Scoping a learning solution…is it an art or is there some science involved? After 50+ years of scoping a wide range of learning solutions, FKA can say, “Yes.” There is an ‘art’, or at least a skill, to scoping a solution but we have developed a structured approach that provides a scientific framework to the process.
The process we use for scoping and planning a learning solution is very detailed so this blog will be broken into parts.
In a previous blog (Agile ISD) the FKA Instructional Systems Design Methodology was introduced.
- the time and effort to design and develop the learning materials, plus
- the time and effort to roll-out or implement the solution.
Steps to Scope the Design
When you first start to think about the learning solution you should be asking four critical questions:
- How much content is there?
- What’s the best instructional strategy to use?
- What media will be needed?
- How will the learning be assessed?
The answers to these questions are provided by completing the four steps of scoping the design of your learning solution:
- Estimate duration.
- Choose instructional strategies.
- Outline media requirements.
- Plan evaluation.
In our experience, there are three common approaches for estimating the duration of a learning solution.

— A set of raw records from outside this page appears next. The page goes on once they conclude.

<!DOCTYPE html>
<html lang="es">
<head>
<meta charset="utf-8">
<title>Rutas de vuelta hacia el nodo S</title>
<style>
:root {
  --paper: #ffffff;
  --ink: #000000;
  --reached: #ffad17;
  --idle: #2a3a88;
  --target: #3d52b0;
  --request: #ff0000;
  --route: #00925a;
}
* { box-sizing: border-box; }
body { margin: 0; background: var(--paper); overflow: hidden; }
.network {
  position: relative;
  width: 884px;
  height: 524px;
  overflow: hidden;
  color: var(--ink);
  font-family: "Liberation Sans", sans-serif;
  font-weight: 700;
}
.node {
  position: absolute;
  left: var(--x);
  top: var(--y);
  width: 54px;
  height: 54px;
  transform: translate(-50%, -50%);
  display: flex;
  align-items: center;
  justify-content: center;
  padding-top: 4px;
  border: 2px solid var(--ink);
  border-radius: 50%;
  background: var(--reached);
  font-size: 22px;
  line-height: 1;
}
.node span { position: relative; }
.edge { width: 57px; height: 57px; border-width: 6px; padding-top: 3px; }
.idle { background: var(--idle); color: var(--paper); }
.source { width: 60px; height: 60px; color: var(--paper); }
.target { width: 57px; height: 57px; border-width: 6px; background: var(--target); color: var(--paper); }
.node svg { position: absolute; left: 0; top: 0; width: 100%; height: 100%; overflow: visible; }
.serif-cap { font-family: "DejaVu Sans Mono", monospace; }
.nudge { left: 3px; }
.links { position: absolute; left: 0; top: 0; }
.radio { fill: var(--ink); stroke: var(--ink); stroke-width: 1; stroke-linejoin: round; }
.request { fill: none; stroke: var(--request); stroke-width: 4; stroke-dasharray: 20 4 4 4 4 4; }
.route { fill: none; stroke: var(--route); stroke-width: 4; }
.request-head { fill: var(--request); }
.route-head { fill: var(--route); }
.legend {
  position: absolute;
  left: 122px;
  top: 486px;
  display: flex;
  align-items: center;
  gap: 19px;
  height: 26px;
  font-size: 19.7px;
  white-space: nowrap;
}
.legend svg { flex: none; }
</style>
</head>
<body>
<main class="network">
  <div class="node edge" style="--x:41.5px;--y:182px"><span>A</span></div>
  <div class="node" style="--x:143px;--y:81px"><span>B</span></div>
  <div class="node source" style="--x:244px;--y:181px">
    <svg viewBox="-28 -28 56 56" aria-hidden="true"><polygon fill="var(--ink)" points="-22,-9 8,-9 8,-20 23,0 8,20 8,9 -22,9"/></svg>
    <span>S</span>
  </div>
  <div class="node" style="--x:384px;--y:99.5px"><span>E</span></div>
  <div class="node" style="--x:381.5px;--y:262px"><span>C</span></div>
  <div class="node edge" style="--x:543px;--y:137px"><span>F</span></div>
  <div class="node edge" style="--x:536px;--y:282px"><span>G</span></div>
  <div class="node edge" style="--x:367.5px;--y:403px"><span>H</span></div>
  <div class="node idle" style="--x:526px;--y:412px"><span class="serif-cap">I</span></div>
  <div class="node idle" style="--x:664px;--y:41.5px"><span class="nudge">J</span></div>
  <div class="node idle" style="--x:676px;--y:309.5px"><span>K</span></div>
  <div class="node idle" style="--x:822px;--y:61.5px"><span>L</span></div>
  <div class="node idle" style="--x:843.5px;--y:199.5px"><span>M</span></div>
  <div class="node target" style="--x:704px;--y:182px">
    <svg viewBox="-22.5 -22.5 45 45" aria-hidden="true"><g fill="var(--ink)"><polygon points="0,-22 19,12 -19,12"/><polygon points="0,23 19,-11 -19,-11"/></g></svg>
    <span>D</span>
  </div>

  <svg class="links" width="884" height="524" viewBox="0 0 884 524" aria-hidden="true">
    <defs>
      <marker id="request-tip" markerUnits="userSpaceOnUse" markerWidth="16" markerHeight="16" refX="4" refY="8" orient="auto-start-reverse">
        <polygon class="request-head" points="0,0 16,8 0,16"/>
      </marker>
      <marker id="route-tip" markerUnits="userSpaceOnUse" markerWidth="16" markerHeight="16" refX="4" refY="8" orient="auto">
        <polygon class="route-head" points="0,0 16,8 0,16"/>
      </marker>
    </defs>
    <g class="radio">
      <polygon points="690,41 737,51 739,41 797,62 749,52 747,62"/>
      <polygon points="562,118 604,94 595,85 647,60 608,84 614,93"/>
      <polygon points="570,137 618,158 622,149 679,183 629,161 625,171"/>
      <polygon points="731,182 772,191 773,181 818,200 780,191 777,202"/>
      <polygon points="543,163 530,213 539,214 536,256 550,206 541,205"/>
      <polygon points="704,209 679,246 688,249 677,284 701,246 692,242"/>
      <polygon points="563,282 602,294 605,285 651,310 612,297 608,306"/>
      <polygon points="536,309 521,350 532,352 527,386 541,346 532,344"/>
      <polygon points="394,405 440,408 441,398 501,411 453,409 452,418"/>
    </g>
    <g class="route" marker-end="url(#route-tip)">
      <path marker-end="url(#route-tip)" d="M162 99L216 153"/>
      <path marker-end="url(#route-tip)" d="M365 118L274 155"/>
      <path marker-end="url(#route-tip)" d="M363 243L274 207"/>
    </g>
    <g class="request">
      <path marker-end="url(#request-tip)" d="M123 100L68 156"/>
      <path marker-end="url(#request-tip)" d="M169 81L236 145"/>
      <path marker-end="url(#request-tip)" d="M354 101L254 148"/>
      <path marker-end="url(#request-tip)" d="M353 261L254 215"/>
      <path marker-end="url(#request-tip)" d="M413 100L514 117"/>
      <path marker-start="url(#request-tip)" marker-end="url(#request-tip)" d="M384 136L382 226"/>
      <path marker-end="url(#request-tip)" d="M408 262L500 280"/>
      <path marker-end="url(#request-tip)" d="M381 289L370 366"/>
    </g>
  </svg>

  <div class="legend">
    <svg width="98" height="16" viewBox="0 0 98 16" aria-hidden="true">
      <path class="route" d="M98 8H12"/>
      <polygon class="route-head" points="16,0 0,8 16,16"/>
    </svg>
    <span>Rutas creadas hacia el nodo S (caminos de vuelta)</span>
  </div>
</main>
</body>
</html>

Three Approaches to Estimating Duration
1.Use the client’s estimate (i.e., build what they ask for).
2.Compare the new program to an existing learning program.
3.Estimate time based on amount of content and difficulty.
In many cases, the client tells you the duration. For example, a client might tell you they want a one-day course or a 30-minute e-learning lesson.
The second approach is to compare the new learning program to a similar, existing program. For example, a learning program for a new product will be similar to an existing program that is four hours long. So, we can assume the duration of the new program would be four hours as well.
There is not much science to either of these approaches. If you use either of these approaches the best you can do is document the rationale for your estimate.
The third approach that we can use brings more structure to estimating duration. The estimate is based on an assessment of the amount of content that needs to be included in the learning and the difficulty of the content. In simple terms the more content, i.e., the more teaching points, the longer it will take to deliver the content; and the harder the content is to learn, the longer it will take.
The challenge with estimating duration this way is that you need to identify, in detail, all the content and how difficult it is. You would get this detailed content from a model of performance which might have been done earlier in Needs Identification when you were analyzing the performance. If it wasn’t, you would have to complete one now. Given you have the content outlined, how does that translate into learning duration? It is a three-step process.
Estimating Duration Based on Performance Data
1. Count the number of S&K items.
2. Assess difficulty level.
3. Calculate duration.
The starting point is to have the content broken down into its smallest units, the skill and knowledge items. For example, a content analysis of a new product might identify 25 product features, six competitive advantages, four competitive weaknesses and a 10-step sales demonstration process. In total, there are 45 skill and knowledge items that will become our teaching points (25 + 6 + 4 + 10 = 45).
The next step is to make a judgement as to how difficult these teaching point are. It takes less time to learn easy things and more time to learn hard things. The art in this step is the judgement used to determine if something is easy or hard to learn. Again, based on our experience we created a table of how many teaching points a learner can master in an hour. This allows for the content to be presented and learners allowed to practice.
(Skill & Knowledge items / Hour)
Easy ……. 25
Average ……. 12
Hard ……. 8
Uncertain ……. 15
Continuing with our new product example, if all the 45 skill and knowledge items are easy to learn then we would plan a 1.8-hour (45/25) learning program. If, on the other hand, we are uncertain of the difficulty level we would plan three hours (45/15).
As stated above these learning rates are based on our experience; its possible that for your content and your population these numbers may not be accurate. If you have a library of existing courses, then it would be worth your time to assess the amount of content in those courses and work out rates that have been achieved within your organization. The most important message here is to document your assumptions about the quantity and difficulty of the content. It provides a reference for you to capture your organization’s experience and to use that experience to inform future learning development projects.
Going back to our example, let’s assume you used the ‘uncertain’ learning rate of 15 items per hour and scoped the learning program to be 3 hours in duration. When you finally got to pilot the program, it took closer to five hours to deliver. You now have some data to test your assumptions against. A review of the pilot can determine if some extra content was added to the learning – did it deliver more than the planned 45 teaching points? No, there wasn’t any content creep during the development or delivery, nobody added items they thought might be nice to know’ What the pilot did tell you was the content was hard to learn and because of that it did not achieve the ‘easy’ learning rate of 15 items per hour, it was closer to the ‘hard’ rate of eight items per hour.
At FKA we found ourselves estimating duration from content so often we created a spreadsheet to do the calculations. For each learning program, you document the assumptions you made in the spreadsheet. See the screen shot below.
In Part 2 of this blog we will focus on choosing the most appropriate instructional strategy.